- Assignment -
Below are some records. Copy every line in them that holds "along".

- Source records -
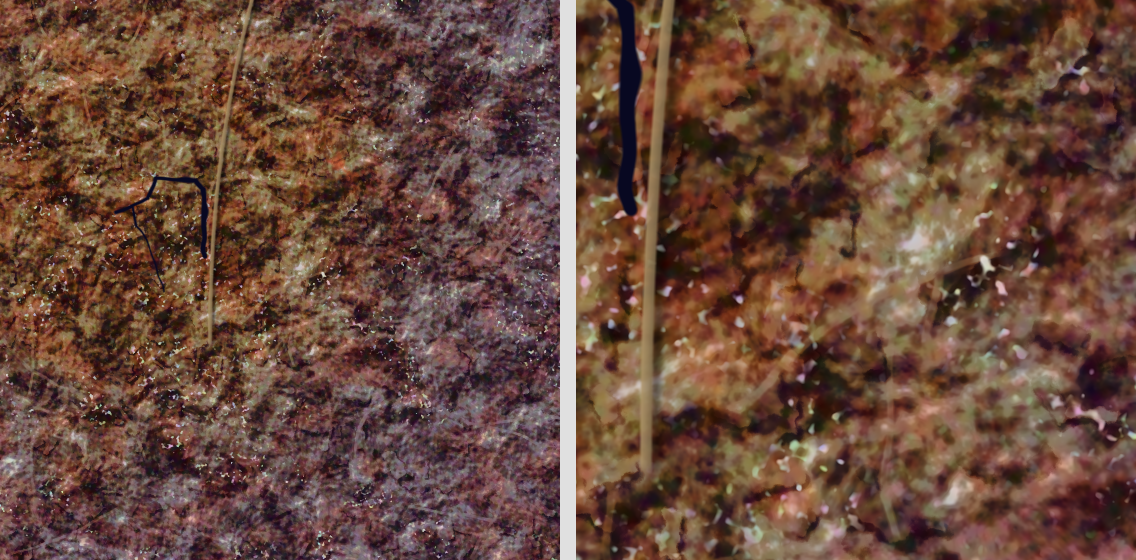
Left: the whole. Right: its middle third, enlarged.
Give the GLSL for this texture, as a Shadertoy shader.

```glsl
// Matted debris of brown flakes and fibres, golden at upper left and mauve at the lower right.
const vec3 WARM_DARK  = vec3(0.19, 0.10, 0.08);
const vec3 WARM_MID   = vec3(0.42, 0.26, 0.14);
const vec3 WARM_LIGHT = vec3(0.57, 0.47, 0.31);
const vec3 COOL_DARK  = vec3(0.17, 0.10, 0.15);
const vec3 COOL_MID   = vec3(0.34, 0.235, 0.265);
const vec3 COOL_LIGHT = vec3(0.48, 0.42, 0.46);
const vec3 GLINT  = vec3(0.80, 0.79, 0.76);
const vec3 RUST   = vec3(1.08, 0.86, 0.80);
const vec3 STRAND = vec3(0.60, 0.51, 0.36);
const vec3 THREAD = vec3(0.03, 0.03, 0.13);
const vec3 EMBER  = vec3(0.74, 0.31, 0.18);
const vec2 LIGHT_DIR = vec2(-0.5, 0.86);
const vec2 WARM_SPOT = vec2(0.25, 0.66);
const float LUMPS = 27.0;
const float GRAIN = 190.0;
const int FIBRES = 44;

float hash(vec2 p) {
    vec3 q = fract(p.xyx * 0.1031);
    q += dot(q, q.yzx + 33.33);
    return fract((q.x + q.y) * q.z);
}

vec2 hash2(vec2 p) { return vec2(hash(p), hash(p + 57.3)); }

float noise(vec2 p) {
    vec2 i = floor(p), f = fract(p);
    f = f * f * (3.0 - 2.0 * f);
    return mix(mix(hash(i), hash(i + vec2(1, 0)), f.x),
               mix(hash(i + vec2(0, 1)), hash(i + vec2(1, 1)), f.x), f.y);
}

float fbm(vec2 p) {
    float sum = 0.0, amp = 0.5;
    for (int i = 0; i < 5; i++) {
        sum += amp * noise(p);
        p = mat2(1.6, 1.2, -1.2, 1.6) * p + 11.7;
        amp *= 0.54;
    }
    return sum;
}

mat2 rotation(float a) { return mat2(cos(a), sin(a), -sin(a), cos(a)); }

float box(vec2 p, vec2 halfSize) {
    vec2 d = abs(p) - halfSize;
    return length(max(d, 0.0)) + min(max(d.x, d.y), 0.0);
}

float segment(vec2 p, vec2 a, vec2 b) {
    vec2 ab = b - a;
    return length(p - a - ab * clamp(dot(p - a, ab) / dot(ab, ab), 0.0, 1.0));
}

float relief(vec2 p) {
    vec2 warp = vec2(noise(p * 17.0), noise(p * 17.0 + 31.0)) - 0.5;
    return fbm(rotation(0.6) * (p + 0.02 * warp) * LUMPS + 5.0);
}

// Tone with a layer of flakes and their shadows laid over it
float addFlakes(float tone, vec2 p, float scale, float density, float detail) {
    vec2 base = floor(p * scale);
    float ragged = (fbm(p * scale * 5.0) - 0.5) * 0.22 - 0.03;
    for (int k = 0; k < 9; k++) {
        vec2 id = base + vec2(k % 3, k / 3) - 1.0;
        vec2 key = id + scale * 7.0;
        if (hash(key + 3.1) > density) continue;
        vec2 offset = p * scale - id - 0.25 - 0.5 * hash2(key);
        vec2 size = vec2(0.18, 0.03) + vec2(0.26, 0.11) * hash2(key + 9.2);
        mat2 turn = rotation(6.28 * hash(key + 6.4));
        float body = box(turn * offset, size) + ragged;
        float shade = box(turn * (offset + LIGHT_DIR * 0.12), size) + ragged;
        tone -= 0.34 * smoothstep(0.08, -0.04, shade);
        float paleness = 0.38 + 0.36 * hash(key + 1.9);
        tone = mix(tone, paleness + detail, 0.75 * smoothstep(0.03, -0.03, body));
    }
    return tone;
}

// Coverage by thin, bent fibres
float fibreCover(vec2 p) {
    float cover = 0.0, wiggle = (noise(p * 24.0) - 0.5) * 0.012;
    for (int i = 0; i < FIBRES; i++) {
        vec2 key = vec2(float(i) * 3.7, 19.0);
        vec2 q = rotation(6.28 * hash(key + 2.0)) * (p - hash2(key));
        float reach = 0.04 + 0.12 * hash(key + 5.0);
        q.y += (hash(key + 8.0) - 0.5) * 5.0 * q.x * q.x + wiggle;
        float line = smoothstep(0.0038, 0.0013, abs(q.y)) * smoothstep(reach, reach * 0.75, abs(q.x));
        cover = max(cover, line * (0.35 + 0.5 * hash(key + 14.0)));
    }
    return cover * (0.4 + 0.6 * noise(p * 45.0));
}

// Distance to the kinked, tapering thread
float threadDistance(vec2 p) {
    const vec2 knots[10] = vec2[10](
        vec2(0.366, 0.542), vec2(0.365, 0.66), vec2(0.35, 0.675), vec2(0.28, 0.682), vec2(0.262, 0.645),
        vec2(0.206, 0.618), vec2(0.236, 0.63), vec2(0.243, 0.596), vec2(0.265, 0.57), vec2(0.293, 0.48));
    p += (vec2(noise(p * 45.0), noise(p * 45.0 + 8.0)) - 0.5) * 0.008;
    float d = 1.0;
    for (int i = 0; i < 9; i++)
        d = min(d, segment(p, knots[i], knots[i + 1]) - mix(0.0045, 0.0014, float(i) / 8.0));
    return d;
}

void mainImage(out vec4 fragColor, in vec2 fragCoord) {
    vec2 p = fragCoord / iResolution.y;
    float soft = 0.0008 + 0.7 / iResolution.y;

    // Lit relief, flakes, crevices and fibres
    float height = relief(p);
    float slope = height - relief(p + LIGHT_DIR * 0.006);
    float grain = noise(rotation(0.5) * p * GRAIN) - 0.5;
    float detail = 1.2 * slope + 0.24 * grain;
    float tone = 0.34 + 1.7 * slope + 0.9 * (height - 0.5) + 0.26 * grain + 0.25 * noise(p * 9.0);
    tone = addFlakes(tone, p, 27.0, 0.42, detail);
    tone = addFlakes(tone, p, 15.0, 0.36, detail);
    tone = addFlakes(tone, p, 8.0, 0.20, detail);
    tone -= 0.32 * smoothstep(0.58, 0.76, fbm(p * 31.0 + 90.0));
    tone = mix(tone, 0.78 + 0.3 * grain, fibreCover(p));

    // Golden to mauve palette, rust and coloured grain
    float spread = length(p - WARM_SPOT) + 0.16 * (noise(p * 7.0) - 0.5);
    float cool = smoothstep(0.22, 0.72, spread);
    vec3 color = mix(mix(WARM_DARK, COOL_DARK, cool), mix(WARM_MID, COOL_MID, cool), smoothstep(0.1, 0.46, tone));
    color = mix(color, mix(WARM_LIGHT, COOL_LIGHT, cool), smoothstep(0.4, 0.7, tone));
    color = mix(color, GLINT, smoothstep(0.7, 1.15, tone));
    color *= mix(vec3(1.0), RUST, smoothstep(0.45, 0.75, noise(p * 24.0 + 40.0)));
    color *= 0.7 + 0.3 * smoothstep(-0.15, 0.15, tone);
    vec2 q = rotation(1.0) * p * 150.0;
    vec3 speckle = vec3(noise(q + 3.0), noise(q + 71.0), noise(q + 133.0)) - 0.5;
    color += speckle * 0.1;

    // Clustered glints
    float cluster = smoothstep(0.48, 0.8, noise(p * 19.0 + 77.0));
    float flash = noise(q * 1.13 + 9.0) + 0.7 * noise(rotation(0.4) * p * 290.0);
    float sparkle = smoothstep(1.05, 1.5, flash) * (0.2 + 0.8 * cluster);
    color = mix(color, GLINT + speckle * 0.3, 0.9 * sparkle);

    // Ember chip
    float ember = box(rotation(0.9) * (p - vec2(0.612, 0.7)), vec2(0.025, 0.012)) + 0.04 * (height - 0.5);
    color = mix(color, EMBER * (0.7 + tone * 0.6), 0.7 * smoothstep(0.006, -0.006, ember));

    // Pale strand and dark thread
    float rise = max(p.y - 0.38, 0.0) / 0.62;
    float side = p.x - 0.375 - 0.075 * pow(rise, 2.2);
    float along = smoothstep(0.0, 0.02, rise);
    color *= 1.0 - 0.4 * along * smoothstep(0.006, 0.0, abs(side - 0.006));
    color = mix(color, STRAND * (1.0 - 45.0 * side), 0.85 * along * smoothstep(soft, -soft, abs(side) - 0.0034));
    color = mix(color, THREAD, smoothstep(soft, -soft, threadDistance(p)));

    fragColor = vec4(clamp(color, 0.0, 1.0), 1.0);
}
```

- Finished task -
    float along = smoothstep(0.0, 0.02, rise);
    color *= 1.0 - 0.4 * along * smoothstep(0.006, 0.0, abs(side - 0.006));
    color = mix(color, STRAND * (1.0 - 45.0 * side), 0.85 * along * smoothstep(soft, -soft, abs(side) - 0.0034));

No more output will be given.